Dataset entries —
......

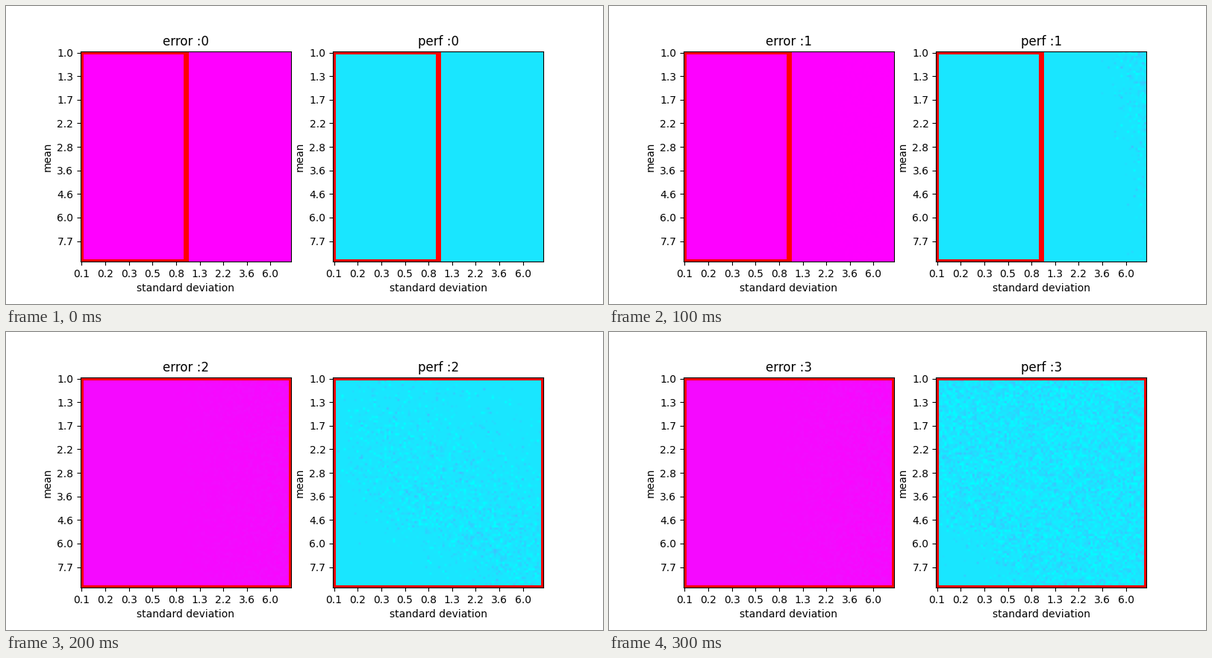
A matplotlib script for the animation above (400 ms loop, 800 px wide and 400 px high).

```python
import numpy as np
import matplotlib.pyplot as plt
from matplotlib.animation import FuncAnimation
from matplotlib.patches import Rectangle

N = 98          # cells per side
STEPS = 4
BASE = 0.1      # chance-level performance

v, u = np.mgrid[0:N, 0:N] / (N - 1)


def sigmoid(x):
    return 1 / (1 + np.exp(-x))


def noise_density(step):
    """Share of cells that have left the chance level."""
    if step == 1:
        return 0.75 * sigmoid((u - 0.89 - 0.17 * v) / 0.032)
    if step == 2:
        off = v - 0.32 - 0.64 * u
        spread = np.where(off > 0, 0.18, 0.45)
        band = np.exp(-(off / spread) ** 2)
        return 0.7 * band * sigmoid((u - 0.15) / 0.06)
    if step == 3:
        return 0.9 * sigmoid((0.6 + 0.83 * u - v) / 0.055)
    return np.zeros_like(u)


def perf_map(step):
    rng = np.random.default_rng(10 + step)
    active = rng.random((N, N)) < noise_density(step)
    jitter = rng.normal(0, 0.058, (N, N))
    return np.clip(BASE + active * jitter, 0, 0.26)


def error_map(step):
    """Level that drops once, with noise growing along the deviation axis."""
    rng = np.random.default_rng(50 + step)
    level = (1.0, 0.99, 0.96, 0.96)[step]
    rise = (0, 0.008, 0, 0)[step]
    spread = (0, 0.002, 0.012, 0.016)[step]
    ramp = np.clip((u - 0.35) / 0.65, 0, 1)
    return level + rise * u + spread * ramp * rng.normal(-0.3, 1, (N, N))


maps = [(error_map(i), perf_map(i)) for i in range(STEPS)]

fig, axes = plt.subplots(1, 2, figsize=(8, 4), dpi=100)
ticks = np.arange(0, N, 11)
means = [f"{10 ** (k / 9):.1f}" for k in range(9)]
devs = [f"{0.1 * 10 ** (2 * k / 9):.1f}" for k in range(9)]

images, boxes = [], []
for ax, data in zip(axes, maps[0]):
    images.append(ax.imshow(data, cmap="cool", vmin=0, vmax=1))
    box = Rectangle((-0.5, -0.5), N / 2, N, fill=False,
                    edgecolor="red", linewidth=5)
    boxes.append(ax.add_patch(box))
    ax.set_xticks(ticks, devs)
    ax.set_yticks(ticks, means)
    ax.set_xlabel("standard deviation")
    ax.set_ylabel("mean")


def draw(step):
    width = N / 2 if step < 2 else N
    for ax, name, image, box, data in zip(axes, ("error", "perf"),
                                          images, boxes, maps[step]):
        image.set_data(data)
        box.set_width(width)
        ax.set_title(f"{name} :{step}")
    return images + boxes


anim = FuncAnimation(fig, draw, frames=STEPS, init_func=lambda: draw(0),
                     interval=100, repeat=True, repeat_delay=0, blit=False)
plt.show()
```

......

YOUR INSTRUCTIONS — Tally, in the data above, the lines where the word "random" occurs, and give the figure alone.

ANSWER TO THIS EXERCISE — 3